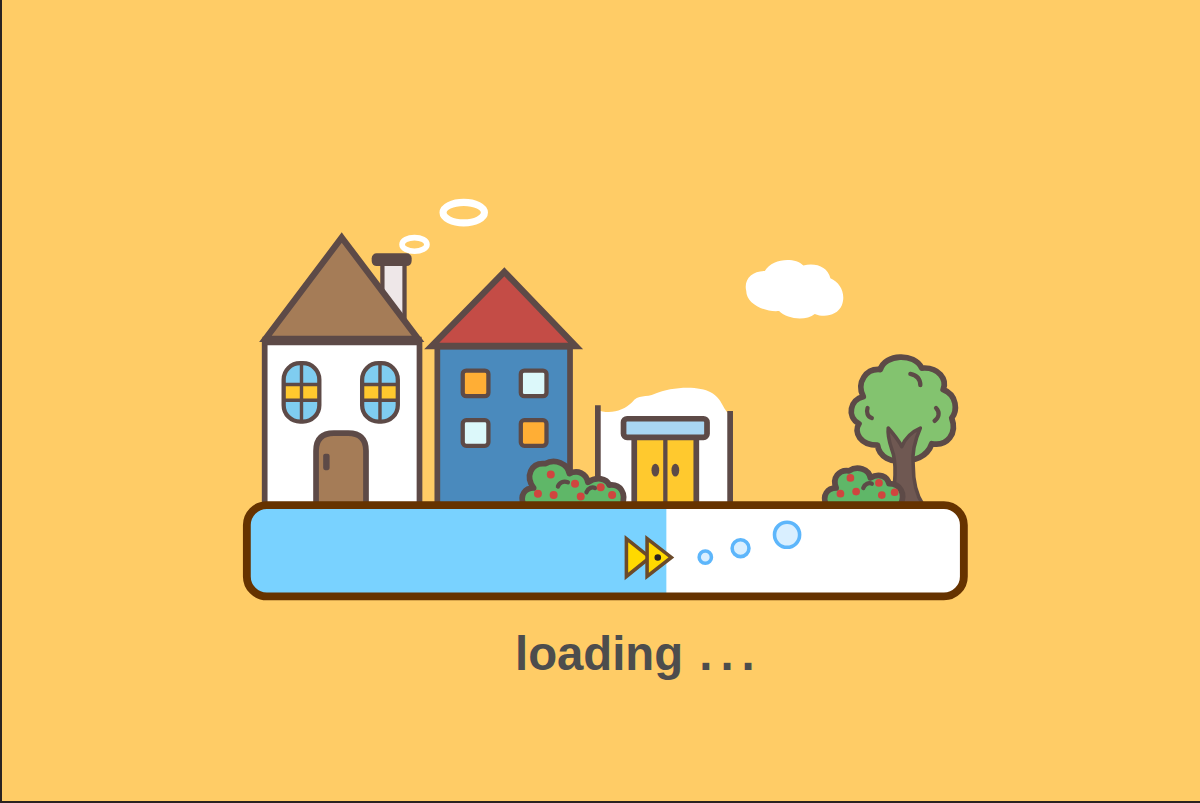
<!DOCTYPE html>
<html lang="en">
<head>
<meta charset="utf-8">
<title>Loading</title>
<link rel="stylesheet" href="https://fonts.googleapis.com/css2?family=Arimo:wght@700&display=swap">
<style>
:root {
  --sky: #ffcc66;
  --edge: #2a2320;
  --outline: #5d4a47;
  --white: #ffffff;
  --wood: #a57c57;
  --brick: #c44c46;
  --wall-blue: #4a8abd;
  --pane-blue: #7fcdf0;
  --pane-pale: #dcf8fa;
  --pane-orange: #ffae35;
  --yellow: #ffc92e;
  --awning: #a9d6f2;
  --bush: #5fb768;
  --leaf: #83c36f;
  --trunk: #6f5852;
  --berry: #d0453f;
  --bar-border: #663300;
  --water: #79d2ff;
  --bubble: #5db6fb;
  --fish: #ffd900;
  --text: #4d4d4d;
}
* { margin: 0; padding: 0; box-sizing: border-box; }
html, body { width: 1200px; height: 803px; overflow: hidden; background: var(--sky); }
.loader { position: relative; width: 1200px; height: 803px; overflow: hidden; background: var(--sky); border-left: 2px solid var(--edge); border-bottom: 2px solid var(--edge); }
.town { position: absolute; left: -2px; top: 0; width: 1200px; height: 803px; display: block; }
.status { position: absolute; left: 513px; top: 630px; font: 700 47.3px/48px Arimo, Helvetica, Arial, sans-serif; color: var(--text); white-space: nowrap; }
.status .dots { letter-spacing: 8px; margin-left: 3px; }
.inked { stroke: var(--outline); stroke-width: 4; stroke-linejoin: round; stroke-linecap: round; }
.roof { stroke-linejoin: miter; stroke-width: 4.4; }
.thin { stroke-width: 3; }
.line { fill: none; }
</style>
</head>
<body>
<main class="loader">
  <svg class="town" viewBox="0 0 841 562.8" preserveAspectRatio="none" role="img" aria-label="A row of houses, bushes and a tree on a half-filled progress bar with a swimming fish">
    <defs>
      <clipPath id="arched-pane"><rect x="-12.5" y="-20.5" width="25" height="41" rx="11.5"/></clipPath>
      <g id="arched-window">
        <g clip-path="url(#arched-pane)">
          <rect x="-13" y="-21" width="26" height="42" fill="var(--pane-blue)"/>
          <rect x="-13" y="-5.5" width="26" height="11" fill="var(--yellow)"/>
          <path class="inked line" stroke-width="2" style="stroke-width:2.4" d="M0-21V21M-13-5.5H13M-13 5.5H13"/>
        </g>
        <rect class="inked line thin" x="-12.5" y="-20.5" width="25" height="41" rx="11.5"/>
      </g>
      <rect id="square-window" class="inked thin" x="-9" y="-9" width="18" height="18" rx="2.5"/>
      <clipPath id="bar-inside"><rect x="173" y="354" width="502.500" height="64" rx="14"/></clipPath>
    </defs>

    <g id="smoke" fill="none" stroke="var(--white)">
      <ellipse cx="290.500" cy="171.300" rx="8.700" ry="4.800" stroke-width="4"/>
      <ellipse cx="325" cy="149" rx="14.500" ry="7.200" stroke-width="5"/>
    </g>

    <path id="cloud" fill="var(--white)" d="M523 204C521 196 527 190 536 190C541 181 557 180 563 186C572 184 580 187 582 195C589 198 593 206 590 214C587 221 578 223 571 220C565 225 552 224 546 218C536 219 523 213 523 204Z"/>

    <g id="brown-house">
      <rect class="inked thin" x="268" y="184" width="15.500" height="48" fill="#eee7e8"/>
      <rect x="260.500" y="177.500" width="28" height="9" rx="3.500" fill="var(--outline)"/>
      <path class="inked" fill="var(--white)" d="M185.500 239H294V354H185.500Z"/>
      <path class="inked roof" fill="var(--wood)" d="M239.500 166.500L293 237.500H186Z"/>
      <path d="M184 236H295.500V242H184Z" fill="var(--outline)"/>
      <use href="#arched-window" x="211.300" y="275"/>
      <use href="#arched-window" x="266.300" y="275"/>
      <path class="inked" fill="var(--wood)" d="M221.500 354V316Q221.500 303.500 234 303.500H244Q256.500 303.500 256.500 316V354Z"/>
      <rect x="226.500" y="318" width="4.500" height="11.500" rx="1.500" fill="var(--outline)"/>
    </g>

    <g id="blue-house">
      <rect class="inked" x="306.500" y="243" width="93" height="111" fill="var(--wall-blue)"/>
      <path class="inked roof" fill="var(--brick)" d="M353.500 190.500L403.500 242.500H302.500Z"/>
      <g fill="var(--pane-orange)">
        <use href="#square-window" x="333.300" y="268.700"/>
        <use href="#square-window" x="374" y="303.500"/>
      </g>
      <g fill="var(--pane-pale)">
        <use href="#square-window" x="374" y="268.700"/>
        <use href="#square-window" x="333.300" y="303.500"/>
      </g>
    </g>

    <g id="shop">
      <path fill="var(--white)" d="M418 287C427 291 437 288 443 282C447 276 453 279 459 276C470 271 490 270 498 275C507 280 506 287 512 291V354H418Z"/>
      <path class="inked line" style="stroke-linecap:butt" d="M419 284V354M511.700 288V354"/>
      <rect class="inked" x="444.500" y="305" width="43.500" height="49" fill="var(--yellow)"/>
      <path class="inked line thin" d="M466.300 306V354"/>
      <ellipse cx="459.300" cy="329.500" rx="2.700" ry="4.500" fill="var(--outline)"/>
      <ellipse cx="473.300" cy="329.500" rx="2.700" ry="4.500" fill="var(--outline)"/>
      <rect class="inked" x="437" y="293.500" width="58.500" height="13" rx="2.500" fill="var(--awning)"/>
    </g>

    <g id="large-bush">
      <path class="inked" fill="var(--bush)" d="M367 354C364 347 368 342 374 342C368 334 372 324 382 325C389 321 398 325 399 332C405 329 411 332 412 338C418 334 425 335 427 340C435 339 439 346 436 354Z"/>
      <path class="inked line thin" d="M391 341C392 338 395 337 398 338M411 345C412 342 415 341 417 342"/>
      <g fill="var(--berry)">
        <circle cx="386" cy="332.500" r="2.800"/><circle cx="377" cy="346" r="2.800"/><circle cx="388" cy="347" r="2.800"/><circle cx="403" cy="339" r="2.800"/><circle cx="407" cy="348" r="2.800"/><circle cx="421" cy="341.500" r="2.800"/><circle cx="429" cy="347" r="2.800"/>
      </g>
    </g>

    <g id="tree">
      <path class="inked" fill="var(--leaf)" d="M617 259C620 248 641 247 646 258C658 257 664 266 661 273C671 277 671 288 667 293C671 304 664 313 653 311C650 320 640 324 633 322C625 325 616 320 615 312C603 312 598 303 602 297C593 292 596 280 605 278C600 268 607 258 617 259Z"/>
      <path class="inked line thin" d="M638 262C643 263 645 266 645 270M611 293C608 292 607 289 608 286M656 286C659 289 658 293 655 295"/>
      <path fill="var(--trunk)" stroke="var(--outline)" stroke-width="2.500" stroke-linejoin="round" d="M625 354C627 340 629 325 625 315C623 309 622 304 622.500 300C626 304 630 309 632 313C634 308 638 303 645 300C641 309 639 317 640 326C640 338 643 348 647 354Z"/>
    </g>

    <g id="small-bush">
      <path class="inked" fill="var(--bush)" d="M579 354C576 347 580 342 586 342C583 335 588 329 595 330C601 326 609 329 610 335C616 331 622 334 623 339C631 339 635 346 631 354Z"/>
      <path class="inked line thin" d="M605 342C606 339 609 338 611 339"/>
      <g fill="var(--berry)">
        <circle cx="596" cy="335" r="2.700"/><circle cx="589" cy="346" r="2.700"/><circle cx="600" cy="344.500" r="2.700"/><circle cx="616" cy="338.500" r="2.700"/><circle cx="618" cy="347" r="2.700"/><circle cx="627" cy="345" r="2.700"/>
      </g>
    </g>

    <g id="progress-bar">
      <rect x="173" y="354" width="502.500" height="64" rx="14" fill="var(--white)"/>
      <rect x="173" y="354" width="294" height="64" fill="var(--water)" clip-path="url(#bar-inside)"/>
      <rect x="173" y="354" width="502.500" height="64" rx="14" fill="none" stroke="var(--bar-border)" stroke-width="5.500"/>
      <g id="fish" fill="var(--fish)" stroke="#6b4a2a" stroke-width="2.500" stroke-linejoin="miter">
        <path d="M439 377.500V404L455.500 390.700Z"/>
        <path d="M453.500 377.500L470.500 390.700L453.500 404Z"/>
        <circle cx="461" cy="390.700" r="2.300" fill="var(--edge)" stroke="none"/>
      </g>
      <g id="bubbles" fill="#d9efff" stroke="var(--bubble)" stroke-width="2.500">
        <circle cx="494.300" cy="390.500" r="4.300"/>
        <circle cx="519" cy="384.200" r="5.900"/>
        <circle cx="551.600" cy="374.800" r="8.800"/>
      </g>
    </g>
  </svg>
  <p class="status">loading <span class="dots">...</span></p>
</main>
</body>
</html>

= = = = =

**Your objective**.
The line containing "--trunk: #6f5852;" marks the end: retype every line from the first one in the listing up to and including it, without pictures.

**Written answer**.
<!DOCTYPE html>
<html lang="en">
<head>
<meta charset="utf-8">
<title>Loading</title>
<link rel="stylesheet" href="https://fonts.googleapis.com/css2?family=Arimo:wght@700&display=swap">
<style>
:root {
  --sky: #ffcc66;
  --edge: #2a2320;
  --outline: #5d4a47;
  --white: #ffffff;
  --wood: #a57c57;
  --brick: #c44c46;
  --wall-blue: #4a8abd;
  --pane-blue: #7fcdf0;
  --pane-pale: #dcf8fa;
  --pane-orange: #ffae35;
  --yellow: #ffc92e;
  --awning: #a9d6f2;
  --bush: #5fb768;
  --leaf: #83c36f;
  --trunk: #6f5852;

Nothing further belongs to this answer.